Boston - At current valuations, municipals appear attractive for crossover buyers, which could provide some much-needed support for the market.

What we are seeing

The municipal market is in the midst of a historic outflow cycle: Through mid-June, municipal bond funds have experienced $73 billion in outflows — making this the worst outflow cycle dating back to 1992.

The outflows have resulted in significant selling pressure, and much improved value, as muni yields have increased 150 to 190 basis points (bps) across the curve since the beginning of the year.

Entering the summer months, municipal technicals on the supply side may turn supportive, with an estimated negative $33 billion in net supply potentially providing support for current price levels.

What we are doing

Volatility in the muni market has created opportunities within rating categories, sectors and coupon structures; we have used relative value trading to take advantage of these inefficiencies.

The front end of the yield curve remains attractive, and with the significant increase in yields on the long end of the curve, we are now assessing longer duration opportunities.

We are taking advantage of pockets of liquidity to sell bonds when certain demand arises from retail investors, banks and insurance companies.

We are redeploying capital in times of stress, when there are forced sellers in the market.

What we are watching

Through mid-June, the Bloomberg Municipal Bond Index is down -10% — the worst start to the year for municipals in 40 years. Historically, sharp increases in municipal yields have been followed by rewarding 6-month and 12-month returns for municipal bonds. After 23 straight weeks of fund outflows, we are watching and waiting for fund flows to turn around, which could help trigger a rally in municipals.

The Federal Reserve is in the precarious position of combating persistent inflation while avoiding a recession. Given that the fed funds rate is now 1.75%, we are watching inflationary pressures to see if the anticipated 175 bps of additional monetary tightening by year-end is realistic.

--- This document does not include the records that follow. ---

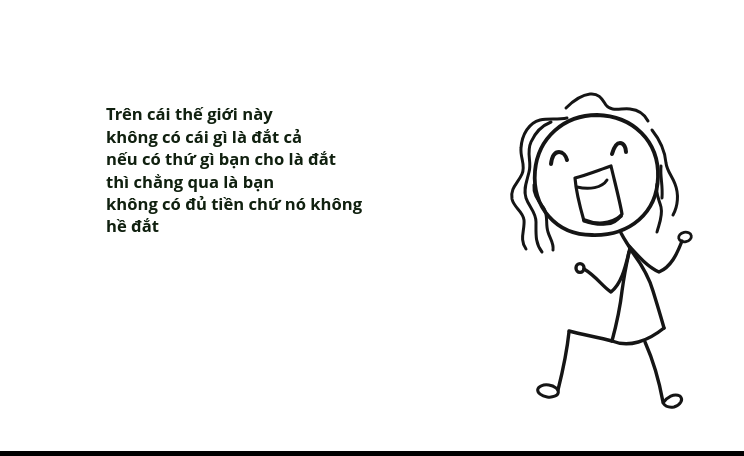
<!DOCTYPE html>
<html lang="vi">
<head>
<meta charset="utf-8">
<title>Không có cái gì là đắt cả</title>
<style>
:root { --paper: #fff; --ink: #151515; --text: #10200f; --bar: #000; }
* { box-sizing: border-box; }
html, body { margin: 0; overflow: hidden; }
.panel { position: relative; width: 744px; height: 456px; overflow: hidden; background: var(--paper); }
.quote {
  position: absolute; left: 106px; top: 103.4px; margin: 0;
  font: 700 16.6px/22.4px "Open Sans", "Noto Sans", sans-serif;
  color: var(--text); white-space: nowrap;
}
.quote span { display: block; height: 22.4px; }
.figure { position: absolute; left: 0; top: 0; }
.figure g { fill: none; stroke: var(--ink); stroke-linecap: round; stroke-linejoin: round; }
.hair { stroke-width: 3; }
.head { stroke-width: 3.8; }
.face { stroke-width: 4; }
.body { stroke-width: 3.4; }
.floor { position: absolute; left: 0; right: 0; bottom: 0; height: 5px; background: var(--bar); }
</style>
</head>
<body>
<main class="panel">
  <p class="quote">
    <span>Trên cái thế giới này</span>
    <span>không có cái gì là đắt cả</span>
    <span>nếu có thứ gì bạn cho là đắt</span>
    <span>thì chẳng qua là bạn</span>
    <span>không có đủ tiền chứ nó không</span>
    <span>hề đắt</span>
  </p>
  <svg class="figure" width="744" height="456" viewBox="0 0 744 456" role="img" aria-label="Cô gái que tóc xoăn cười lớn và nhảy múa">
    <g class="hair">
      <path d="M566 108C573 101 581 95 590 94C599 93 602 99 606 105C611 112 621 108 630 109C639 110 645 115 648 121"/>
      <path d="M567 118C557 120 549 118 540 120C529 123 522 134 521 148C520 158 526 165 522 174C518 183 510 188 512 199C514 208 523 211 524 220C525 230 519 239 526 249"/>
      <path d="M551 122C541 126 535 133 531 142C526 153 532 162 529 172C527 181 523 189 526 198C529 207 536 212 536 222C536 234 535 243 542 252"/>
      <path d="M534 185C533 194 538 200 543 207C549 215 545 223 548 232C550 239 554 243 553 250"/>
      <path d="M652 130C660 140 665 151 666 163C667 171 672 176 675 184C679 194 678 206 673 215"/>
      <path d="M657 184C655 193 659 199 661 207C663 216 659 224 657 232"/>
      <path d="M661 166C660 177 663 185 662 198"/>
    </g>
    <g class="head">
      <path d="M597 115C564 115 538 138 535 171C532 207 556 235 592 235C630 236 657 213 658 177C659 141 633 116 597 115Z"/>
    </g>
    <g class="face">
      <path d="M551 164C552 156 555 152 559 152C563 152 566 156 567 160"/>
      <path d="M612 154C614 147 617 143 620 143C624 143 626 148 626 152"/>
      <path d="M575 178C587 175 599 170 611 166C615 183 620 202 622 214C618 220 612 224 606 224C598 225 590 223 584 221C580 207 576 191 575 178Z" stroke-width="3.2"/>
      <path d="M577 187C589 190 602 188 607 180" stroke-width="3"/>
      <path d="M584 220C596 225 610 225 621 216" stroke-width="3.8"/>
    </g>
    <g class="body">
      <path d="M621 233C624 239 627 243 630 248"/>
      <path d="M630 248C627 261 624 276 622 291C620 309 616 326 612 341"/>
      <path d="M630 249C640 262 649 277 653 291C657 304 661 317 664 328"/>
      <path d="M569 331C583 335 598 337 612 341C629 348 648 341 664 328"/>
      <path d="M629 252C625 269 621 284 611 292C603 287 596 276 584 269"/>
      <ellipse cx="580" cy="268" rx="4" ry="4.4"/>
      <path d="M629 246C639 257 648 267 659 272C671 267 677 254 682 241"/>
      <ellipse cx="685" cy="237" rx="6.4" ry="4.8" transform="rotate(-12 685 237)" stroke-width="2.8"/>
      <path d="M569 332C567 351 563 370 558 390"/>
      <ellipse cx="548" cy="391" rx="10.4" ry="6" transform="rotate(8 548 391)" stroke-width="3"/>
      <path d="M645 342C653 360 659 380 663 402"/>
      <path d="M663 403C667 397 674 393 680 396C684 400 680 405 674 407C668 408 665 406 663 403Z" stroke-width="3"/>
    </g>
  </svg>
  <div class="floor"></div>
</main>
</body>
</html>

We are actively assessing ratios of tax-exempt municipals to Treasurys, taxable municipals and investment-grade corporate bonds. At current valuations, municipals appear attractive for crossover buyers, which could provide some much-needed support for the market.

Bill Delahunty, CFA
Portfolio Manager

Trevor Smith
Portfolio Manager

Bloomberg Municipal Bond Index is an unmanaged index of municipal bonds traded in the U.S.

Past performance is no guarantee of future results. The returns referred to in the commentary are those of representative indexes and are not meant to depict the performance of a specific investment.